** Data for this task follows **

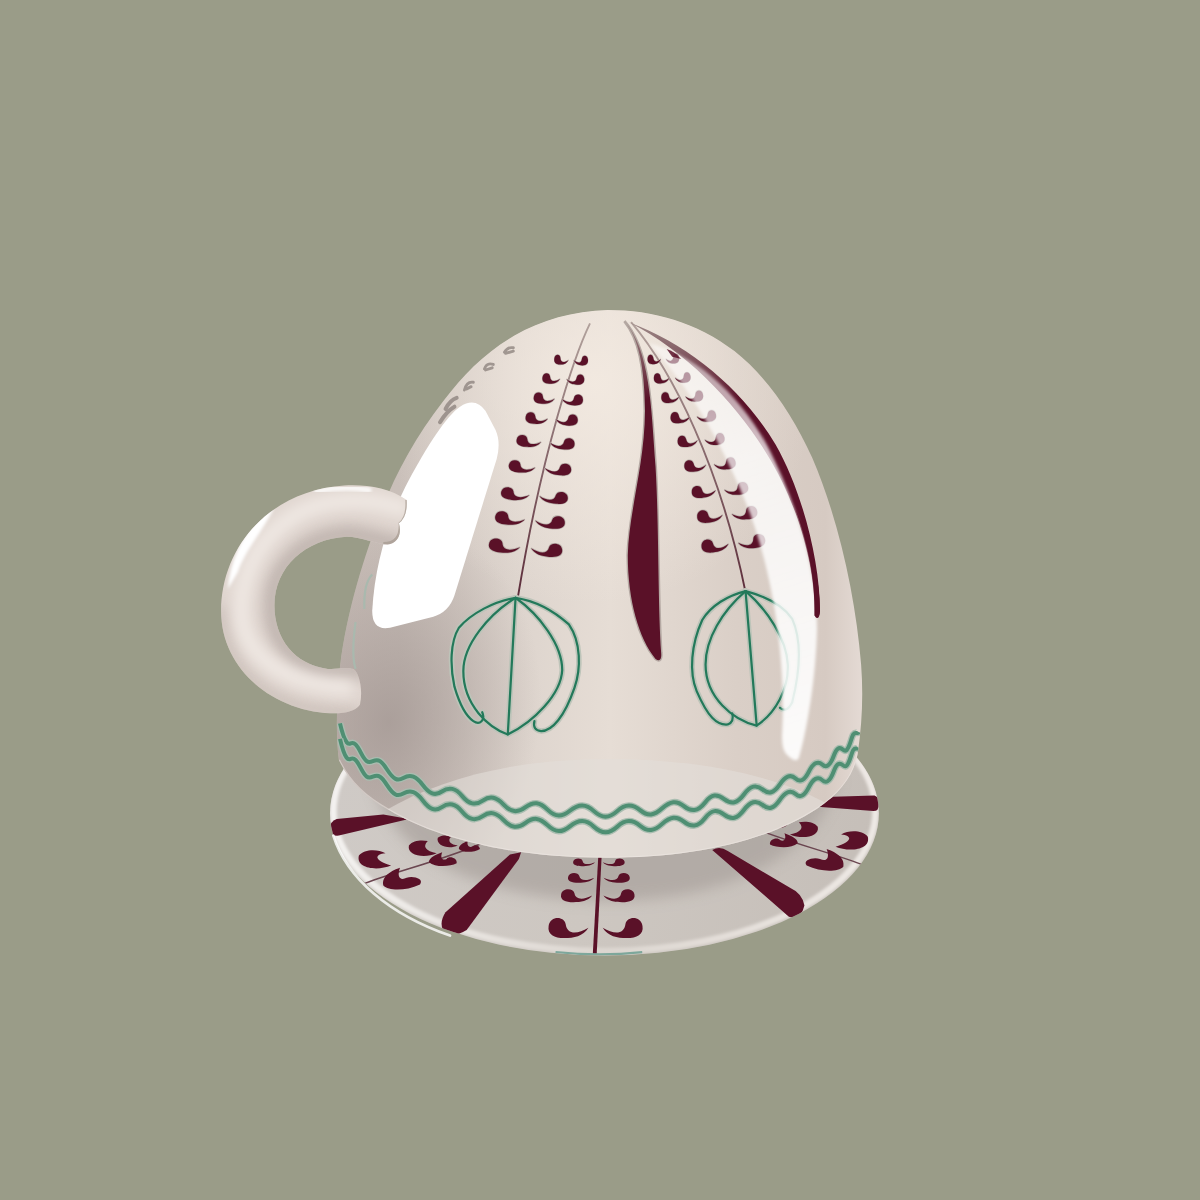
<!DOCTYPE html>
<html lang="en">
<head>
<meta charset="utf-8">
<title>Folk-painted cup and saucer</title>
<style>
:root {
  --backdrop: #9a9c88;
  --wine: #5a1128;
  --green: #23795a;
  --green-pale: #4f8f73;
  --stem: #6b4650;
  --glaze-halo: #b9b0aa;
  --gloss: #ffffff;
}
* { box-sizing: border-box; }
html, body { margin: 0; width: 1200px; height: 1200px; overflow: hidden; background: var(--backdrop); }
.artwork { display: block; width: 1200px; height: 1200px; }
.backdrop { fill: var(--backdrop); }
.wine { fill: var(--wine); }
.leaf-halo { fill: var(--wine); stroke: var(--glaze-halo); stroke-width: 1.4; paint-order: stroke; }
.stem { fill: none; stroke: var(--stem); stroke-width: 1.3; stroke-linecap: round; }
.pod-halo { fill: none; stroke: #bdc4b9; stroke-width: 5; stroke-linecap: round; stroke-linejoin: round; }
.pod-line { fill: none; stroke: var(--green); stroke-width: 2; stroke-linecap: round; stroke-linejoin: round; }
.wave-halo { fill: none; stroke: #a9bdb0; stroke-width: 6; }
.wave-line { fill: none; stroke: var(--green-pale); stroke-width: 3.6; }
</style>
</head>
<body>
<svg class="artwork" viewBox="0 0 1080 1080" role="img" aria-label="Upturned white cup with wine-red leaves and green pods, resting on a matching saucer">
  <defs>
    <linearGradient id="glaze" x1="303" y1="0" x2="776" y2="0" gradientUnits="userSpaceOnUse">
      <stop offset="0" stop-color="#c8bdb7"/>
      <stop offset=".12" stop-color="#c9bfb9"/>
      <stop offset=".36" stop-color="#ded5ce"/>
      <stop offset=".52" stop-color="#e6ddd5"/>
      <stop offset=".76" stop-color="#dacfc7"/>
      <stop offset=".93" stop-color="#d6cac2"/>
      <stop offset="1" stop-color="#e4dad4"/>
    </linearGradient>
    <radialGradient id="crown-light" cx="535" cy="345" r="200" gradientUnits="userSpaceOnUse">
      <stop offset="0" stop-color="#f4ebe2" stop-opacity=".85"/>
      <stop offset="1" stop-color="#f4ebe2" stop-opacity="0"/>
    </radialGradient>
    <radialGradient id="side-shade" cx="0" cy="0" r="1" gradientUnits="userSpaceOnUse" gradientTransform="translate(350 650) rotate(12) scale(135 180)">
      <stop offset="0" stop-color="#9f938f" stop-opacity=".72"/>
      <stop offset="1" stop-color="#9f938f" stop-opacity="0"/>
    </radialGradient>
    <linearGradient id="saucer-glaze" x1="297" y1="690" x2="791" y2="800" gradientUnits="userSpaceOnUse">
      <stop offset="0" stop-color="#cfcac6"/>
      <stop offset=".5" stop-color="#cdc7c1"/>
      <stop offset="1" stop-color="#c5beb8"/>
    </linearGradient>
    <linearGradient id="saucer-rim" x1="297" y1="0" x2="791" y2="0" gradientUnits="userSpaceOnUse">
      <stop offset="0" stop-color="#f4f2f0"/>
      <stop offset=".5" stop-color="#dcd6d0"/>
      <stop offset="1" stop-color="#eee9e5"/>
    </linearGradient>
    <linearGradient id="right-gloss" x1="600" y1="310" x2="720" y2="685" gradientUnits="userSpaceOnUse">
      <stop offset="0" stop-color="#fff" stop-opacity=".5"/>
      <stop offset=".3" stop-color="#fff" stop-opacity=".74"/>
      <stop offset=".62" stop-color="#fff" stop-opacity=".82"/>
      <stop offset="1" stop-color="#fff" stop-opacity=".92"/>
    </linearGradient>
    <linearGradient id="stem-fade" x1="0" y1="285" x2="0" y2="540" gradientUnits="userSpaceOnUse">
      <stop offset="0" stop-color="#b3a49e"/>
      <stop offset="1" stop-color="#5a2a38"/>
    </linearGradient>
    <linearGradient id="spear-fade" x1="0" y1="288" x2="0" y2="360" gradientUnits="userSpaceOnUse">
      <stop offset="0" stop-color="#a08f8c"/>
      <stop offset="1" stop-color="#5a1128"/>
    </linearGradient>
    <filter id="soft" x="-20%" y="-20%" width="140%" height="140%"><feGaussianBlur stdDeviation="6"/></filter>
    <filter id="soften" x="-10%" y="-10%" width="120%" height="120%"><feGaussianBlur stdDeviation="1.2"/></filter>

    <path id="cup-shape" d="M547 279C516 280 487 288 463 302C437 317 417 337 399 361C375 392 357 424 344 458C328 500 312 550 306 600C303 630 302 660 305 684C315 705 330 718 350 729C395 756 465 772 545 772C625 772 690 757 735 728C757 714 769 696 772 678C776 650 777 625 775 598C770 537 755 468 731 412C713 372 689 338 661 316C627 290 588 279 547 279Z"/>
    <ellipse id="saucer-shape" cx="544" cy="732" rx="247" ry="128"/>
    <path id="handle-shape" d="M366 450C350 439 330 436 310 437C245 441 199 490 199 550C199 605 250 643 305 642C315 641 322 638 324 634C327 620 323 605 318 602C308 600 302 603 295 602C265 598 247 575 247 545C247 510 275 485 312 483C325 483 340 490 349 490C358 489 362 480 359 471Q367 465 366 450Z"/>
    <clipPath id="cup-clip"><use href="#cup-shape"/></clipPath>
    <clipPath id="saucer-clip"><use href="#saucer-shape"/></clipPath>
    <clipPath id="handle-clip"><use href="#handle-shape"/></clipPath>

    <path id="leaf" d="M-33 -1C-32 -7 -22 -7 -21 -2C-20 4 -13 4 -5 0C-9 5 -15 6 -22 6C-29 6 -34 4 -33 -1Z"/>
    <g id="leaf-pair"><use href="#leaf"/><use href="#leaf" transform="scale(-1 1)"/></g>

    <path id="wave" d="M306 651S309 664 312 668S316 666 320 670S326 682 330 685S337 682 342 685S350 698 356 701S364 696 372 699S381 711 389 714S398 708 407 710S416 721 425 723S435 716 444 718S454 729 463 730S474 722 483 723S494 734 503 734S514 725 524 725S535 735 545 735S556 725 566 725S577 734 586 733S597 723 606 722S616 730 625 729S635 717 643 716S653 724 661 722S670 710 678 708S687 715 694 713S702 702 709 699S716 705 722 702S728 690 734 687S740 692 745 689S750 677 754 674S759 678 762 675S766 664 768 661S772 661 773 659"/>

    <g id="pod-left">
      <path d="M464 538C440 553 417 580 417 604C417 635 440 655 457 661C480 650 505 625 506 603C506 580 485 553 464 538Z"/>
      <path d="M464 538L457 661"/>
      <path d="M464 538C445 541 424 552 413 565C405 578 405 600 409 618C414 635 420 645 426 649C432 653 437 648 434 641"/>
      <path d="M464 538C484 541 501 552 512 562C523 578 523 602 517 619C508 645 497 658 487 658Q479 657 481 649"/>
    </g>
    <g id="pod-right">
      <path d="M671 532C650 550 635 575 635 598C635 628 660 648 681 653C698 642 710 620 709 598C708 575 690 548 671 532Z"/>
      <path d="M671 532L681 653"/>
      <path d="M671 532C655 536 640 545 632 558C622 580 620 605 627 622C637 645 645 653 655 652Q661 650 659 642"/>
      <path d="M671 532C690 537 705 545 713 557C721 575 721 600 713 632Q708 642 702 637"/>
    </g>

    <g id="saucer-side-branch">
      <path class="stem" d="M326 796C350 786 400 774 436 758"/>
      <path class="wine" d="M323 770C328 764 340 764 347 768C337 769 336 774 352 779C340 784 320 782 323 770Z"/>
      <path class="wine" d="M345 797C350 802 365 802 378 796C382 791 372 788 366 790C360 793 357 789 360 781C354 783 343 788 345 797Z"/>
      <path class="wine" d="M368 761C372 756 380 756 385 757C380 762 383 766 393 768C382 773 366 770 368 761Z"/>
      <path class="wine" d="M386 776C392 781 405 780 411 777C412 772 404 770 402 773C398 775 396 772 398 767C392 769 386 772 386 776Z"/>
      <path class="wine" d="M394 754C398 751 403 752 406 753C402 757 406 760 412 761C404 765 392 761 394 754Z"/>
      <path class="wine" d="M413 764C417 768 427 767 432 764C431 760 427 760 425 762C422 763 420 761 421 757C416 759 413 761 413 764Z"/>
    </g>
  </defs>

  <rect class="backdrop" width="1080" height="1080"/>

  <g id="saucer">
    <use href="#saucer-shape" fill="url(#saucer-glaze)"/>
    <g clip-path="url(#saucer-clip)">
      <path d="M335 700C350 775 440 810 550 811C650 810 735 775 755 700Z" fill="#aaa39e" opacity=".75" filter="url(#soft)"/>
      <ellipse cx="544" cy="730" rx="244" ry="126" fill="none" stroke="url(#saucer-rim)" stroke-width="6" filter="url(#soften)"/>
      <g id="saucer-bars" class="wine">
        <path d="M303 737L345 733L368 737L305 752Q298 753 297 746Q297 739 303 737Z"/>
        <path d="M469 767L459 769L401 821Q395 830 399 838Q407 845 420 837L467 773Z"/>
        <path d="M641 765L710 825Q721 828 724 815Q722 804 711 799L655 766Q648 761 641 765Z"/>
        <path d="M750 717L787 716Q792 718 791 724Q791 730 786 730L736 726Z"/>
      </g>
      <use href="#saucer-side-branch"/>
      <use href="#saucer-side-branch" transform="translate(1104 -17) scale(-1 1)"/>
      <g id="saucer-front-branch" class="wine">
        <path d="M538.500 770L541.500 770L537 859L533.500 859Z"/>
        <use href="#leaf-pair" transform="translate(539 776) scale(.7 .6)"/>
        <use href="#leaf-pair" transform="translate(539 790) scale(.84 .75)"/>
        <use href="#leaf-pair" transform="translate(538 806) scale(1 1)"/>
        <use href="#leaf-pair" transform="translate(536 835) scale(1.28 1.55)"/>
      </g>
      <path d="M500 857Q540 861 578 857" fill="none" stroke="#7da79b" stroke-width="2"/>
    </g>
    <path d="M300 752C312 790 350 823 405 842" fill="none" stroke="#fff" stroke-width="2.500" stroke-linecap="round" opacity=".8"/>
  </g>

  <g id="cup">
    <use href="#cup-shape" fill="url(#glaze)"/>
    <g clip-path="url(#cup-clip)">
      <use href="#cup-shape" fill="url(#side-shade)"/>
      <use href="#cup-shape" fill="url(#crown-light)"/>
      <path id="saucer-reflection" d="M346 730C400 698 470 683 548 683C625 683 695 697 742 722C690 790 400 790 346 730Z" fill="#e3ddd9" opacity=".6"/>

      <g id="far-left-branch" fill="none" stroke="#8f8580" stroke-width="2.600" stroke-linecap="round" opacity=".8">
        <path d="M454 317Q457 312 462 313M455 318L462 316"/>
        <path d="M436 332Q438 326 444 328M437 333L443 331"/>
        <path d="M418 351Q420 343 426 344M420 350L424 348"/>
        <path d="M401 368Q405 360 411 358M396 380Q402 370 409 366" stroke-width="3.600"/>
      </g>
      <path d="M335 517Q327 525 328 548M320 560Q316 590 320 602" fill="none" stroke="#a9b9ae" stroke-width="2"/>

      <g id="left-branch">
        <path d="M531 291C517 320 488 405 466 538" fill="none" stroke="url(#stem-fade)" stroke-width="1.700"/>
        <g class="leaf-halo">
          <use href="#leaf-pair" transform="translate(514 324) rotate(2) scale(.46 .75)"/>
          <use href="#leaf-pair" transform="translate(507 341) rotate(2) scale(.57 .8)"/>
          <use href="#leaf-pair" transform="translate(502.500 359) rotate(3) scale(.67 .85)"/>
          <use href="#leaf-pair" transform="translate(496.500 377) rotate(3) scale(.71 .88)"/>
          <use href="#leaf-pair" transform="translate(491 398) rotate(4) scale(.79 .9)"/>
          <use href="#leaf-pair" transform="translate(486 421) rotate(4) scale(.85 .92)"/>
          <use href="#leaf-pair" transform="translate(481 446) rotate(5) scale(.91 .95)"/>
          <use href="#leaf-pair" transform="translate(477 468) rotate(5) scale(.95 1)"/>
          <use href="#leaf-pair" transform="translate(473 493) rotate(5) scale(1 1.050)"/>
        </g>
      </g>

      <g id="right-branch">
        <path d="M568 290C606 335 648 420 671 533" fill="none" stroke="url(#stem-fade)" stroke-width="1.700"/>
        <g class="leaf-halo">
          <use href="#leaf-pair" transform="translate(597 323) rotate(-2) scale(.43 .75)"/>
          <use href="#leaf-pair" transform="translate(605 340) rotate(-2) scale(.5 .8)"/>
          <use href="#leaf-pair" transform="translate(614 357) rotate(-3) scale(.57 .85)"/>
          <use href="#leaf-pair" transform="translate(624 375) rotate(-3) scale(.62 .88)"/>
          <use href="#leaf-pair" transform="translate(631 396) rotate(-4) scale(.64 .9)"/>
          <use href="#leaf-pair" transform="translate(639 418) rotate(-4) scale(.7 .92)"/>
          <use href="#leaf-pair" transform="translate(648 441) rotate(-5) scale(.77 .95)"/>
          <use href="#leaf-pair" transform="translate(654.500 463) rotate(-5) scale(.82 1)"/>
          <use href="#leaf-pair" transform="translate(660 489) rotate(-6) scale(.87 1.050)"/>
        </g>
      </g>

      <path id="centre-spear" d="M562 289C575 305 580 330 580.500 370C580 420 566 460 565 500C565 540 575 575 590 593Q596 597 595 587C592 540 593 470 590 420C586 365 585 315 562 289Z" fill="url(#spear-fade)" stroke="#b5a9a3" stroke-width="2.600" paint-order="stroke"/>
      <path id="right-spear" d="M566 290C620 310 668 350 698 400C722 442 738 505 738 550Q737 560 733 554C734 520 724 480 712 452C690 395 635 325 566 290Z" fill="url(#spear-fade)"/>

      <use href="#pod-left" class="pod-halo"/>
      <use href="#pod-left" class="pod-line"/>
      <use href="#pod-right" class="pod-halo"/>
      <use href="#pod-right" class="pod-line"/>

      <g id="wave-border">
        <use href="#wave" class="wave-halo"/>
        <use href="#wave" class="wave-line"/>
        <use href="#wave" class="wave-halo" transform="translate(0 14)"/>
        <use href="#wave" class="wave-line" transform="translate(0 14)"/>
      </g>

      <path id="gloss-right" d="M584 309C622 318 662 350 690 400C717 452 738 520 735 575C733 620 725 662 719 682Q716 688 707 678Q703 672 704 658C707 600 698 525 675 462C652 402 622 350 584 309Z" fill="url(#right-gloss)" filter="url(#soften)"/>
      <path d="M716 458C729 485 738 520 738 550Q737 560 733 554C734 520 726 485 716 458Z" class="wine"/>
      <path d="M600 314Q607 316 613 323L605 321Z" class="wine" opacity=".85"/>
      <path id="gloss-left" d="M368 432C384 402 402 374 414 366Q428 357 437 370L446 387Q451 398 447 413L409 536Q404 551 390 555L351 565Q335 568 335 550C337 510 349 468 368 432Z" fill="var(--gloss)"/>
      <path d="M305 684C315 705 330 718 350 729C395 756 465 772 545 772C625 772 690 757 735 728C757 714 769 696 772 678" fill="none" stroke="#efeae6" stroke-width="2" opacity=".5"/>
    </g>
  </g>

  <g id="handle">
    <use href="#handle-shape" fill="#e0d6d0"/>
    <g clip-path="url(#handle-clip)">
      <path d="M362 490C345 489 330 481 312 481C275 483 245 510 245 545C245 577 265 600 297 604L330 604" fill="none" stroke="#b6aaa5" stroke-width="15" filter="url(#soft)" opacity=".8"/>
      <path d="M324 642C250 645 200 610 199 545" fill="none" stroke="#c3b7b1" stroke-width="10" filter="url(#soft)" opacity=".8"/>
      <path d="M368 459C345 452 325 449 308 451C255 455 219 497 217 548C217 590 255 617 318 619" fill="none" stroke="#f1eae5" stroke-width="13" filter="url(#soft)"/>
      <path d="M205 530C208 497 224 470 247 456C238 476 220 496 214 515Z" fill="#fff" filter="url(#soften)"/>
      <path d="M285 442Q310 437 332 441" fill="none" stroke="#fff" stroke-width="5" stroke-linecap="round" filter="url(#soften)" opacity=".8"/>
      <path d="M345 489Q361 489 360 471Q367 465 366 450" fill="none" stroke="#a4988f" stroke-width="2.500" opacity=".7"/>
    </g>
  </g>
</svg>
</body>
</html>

** End of Data for this task **
** Data for this task follows **

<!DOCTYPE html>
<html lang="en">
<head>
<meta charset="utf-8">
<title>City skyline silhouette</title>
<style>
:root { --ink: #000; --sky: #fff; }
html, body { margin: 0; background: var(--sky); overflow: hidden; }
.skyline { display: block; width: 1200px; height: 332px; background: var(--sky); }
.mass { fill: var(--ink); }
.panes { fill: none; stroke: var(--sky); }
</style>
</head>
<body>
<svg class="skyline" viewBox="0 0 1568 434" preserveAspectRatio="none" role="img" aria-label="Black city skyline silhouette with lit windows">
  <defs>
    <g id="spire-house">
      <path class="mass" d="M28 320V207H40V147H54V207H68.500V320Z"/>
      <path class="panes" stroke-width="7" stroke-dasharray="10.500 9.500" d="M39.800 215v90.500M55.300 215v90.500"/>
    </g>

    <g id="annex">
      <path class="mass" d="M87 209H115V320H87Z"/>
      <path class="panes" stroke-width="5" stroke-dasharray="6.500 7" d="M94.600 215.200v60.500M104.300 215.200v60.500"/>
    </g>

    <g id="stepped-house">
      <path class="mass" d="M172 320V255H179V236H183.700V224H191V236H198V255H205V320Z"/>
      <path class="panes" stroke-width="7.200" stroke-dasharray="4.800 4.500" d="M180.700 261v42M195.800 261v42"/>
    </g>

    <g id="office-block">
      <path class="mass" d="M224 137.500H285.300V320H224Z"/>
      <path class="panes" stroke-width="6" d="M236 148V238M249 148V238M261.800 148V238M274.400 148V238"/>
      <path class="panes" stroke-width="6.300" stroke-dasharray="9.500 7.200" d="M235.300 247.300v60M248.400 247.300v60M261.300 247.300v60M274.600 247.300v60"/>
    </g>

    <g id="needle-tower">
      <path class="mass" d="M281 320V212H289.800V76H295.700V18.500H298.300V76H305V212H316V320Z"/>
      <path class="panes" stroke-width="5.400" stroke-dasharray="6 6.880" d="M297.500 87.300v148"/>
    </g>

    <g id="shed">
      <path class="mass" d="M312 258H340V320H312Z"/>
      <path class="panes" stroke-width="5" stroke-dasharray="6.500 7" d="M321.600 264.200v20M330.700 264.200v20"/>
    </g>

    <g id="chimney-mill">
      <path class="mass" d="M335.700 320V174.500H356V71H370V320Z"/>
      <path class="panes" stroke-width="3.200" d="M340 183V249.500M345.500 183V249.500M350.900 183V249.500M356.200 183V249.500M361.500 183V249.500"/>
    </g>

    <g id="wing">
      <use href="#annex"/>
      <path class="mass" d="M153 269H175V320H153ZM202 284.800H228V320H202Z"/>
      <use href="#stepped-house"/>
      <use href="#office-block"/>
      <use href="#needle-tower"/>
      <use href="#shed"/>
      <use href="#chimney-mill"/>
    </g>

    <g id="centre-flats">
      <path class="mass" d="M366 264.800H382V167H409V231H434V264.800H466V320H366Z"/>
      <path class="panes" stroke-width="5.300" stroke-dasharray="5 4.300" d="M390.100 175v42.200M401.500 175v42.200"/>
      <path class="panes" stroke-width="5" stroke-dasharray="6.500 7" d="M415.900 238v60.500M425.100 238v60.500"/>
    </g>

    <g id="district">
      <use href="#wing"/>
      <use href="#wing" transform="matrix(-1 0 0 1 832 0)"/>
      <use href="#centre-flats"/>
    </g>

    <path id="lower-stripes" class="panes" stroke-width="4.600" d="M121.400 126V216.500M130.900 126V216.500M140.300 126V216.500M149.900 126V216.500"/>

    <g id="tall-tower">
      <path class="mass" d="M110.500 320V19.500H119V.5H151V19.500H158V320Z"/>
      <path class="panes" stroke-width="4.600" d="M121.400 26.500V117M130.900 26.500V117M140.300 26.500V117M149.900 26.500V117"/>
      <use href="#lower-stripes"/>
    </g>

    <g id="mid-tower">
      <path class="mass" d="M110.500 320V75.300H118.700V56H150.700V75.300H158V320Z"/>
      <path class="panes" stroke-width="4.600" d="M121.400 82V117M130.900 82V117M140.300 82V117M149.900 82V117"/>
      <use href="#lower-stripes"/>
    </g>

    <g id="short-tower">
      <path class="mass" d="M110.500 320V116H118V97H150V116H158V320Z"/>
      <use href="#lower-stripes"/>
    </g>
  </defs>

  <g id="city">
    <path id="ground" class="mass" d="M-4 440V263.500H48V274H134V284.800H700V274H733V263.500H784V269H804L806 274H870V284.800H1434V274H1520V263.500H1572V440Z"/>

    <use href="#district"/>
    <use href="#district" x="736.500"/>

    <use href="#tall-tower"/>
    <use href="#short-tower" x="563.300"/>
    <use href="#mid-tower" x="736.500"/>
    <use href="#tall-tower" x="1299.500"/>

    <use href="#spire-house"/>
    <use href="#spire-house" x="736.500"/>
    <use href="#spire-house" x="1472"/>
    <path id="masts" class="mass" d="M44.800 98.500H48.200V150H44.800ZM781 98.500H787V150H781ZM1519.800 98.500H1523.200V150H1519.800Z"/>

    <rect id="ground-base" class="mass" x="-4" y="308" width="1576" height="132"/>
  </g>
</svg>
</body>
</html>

** End of Data for this task **

Work item: When a line above includes the word "right", please list that line.

Exercise result:
    <linearGradient id="right-gloss" x1="600" y1="310" x2="720" y2="685" gradientUnits="userSpaceOnUse">
    <g id="pod-right">
      <g id="right-branch">
      <path id="right-spear" d="M566 290C620 310 668 350 698 400C722 442 738 505 738 550Q737 560 733 554C734 520 724 480 712 452C690 395 635 325 566 290Z" fill="url(#spear-fade)"/>
      <use href="#pod-right" class="pod-halo"/>
      <use href="#pod-right" class="pod-line"/>
      <path id="gloss-right" d="M584 309C622 318 662 350 690 400C717 452 738 520 735 575C733 620 725 662 719 682Q716 688 707 678Q703 672 704 658C707 600 698 525 675 462C652 402 622 350 584 309Z" fill="url(#right-gloss)" filter="url(#soften)"/>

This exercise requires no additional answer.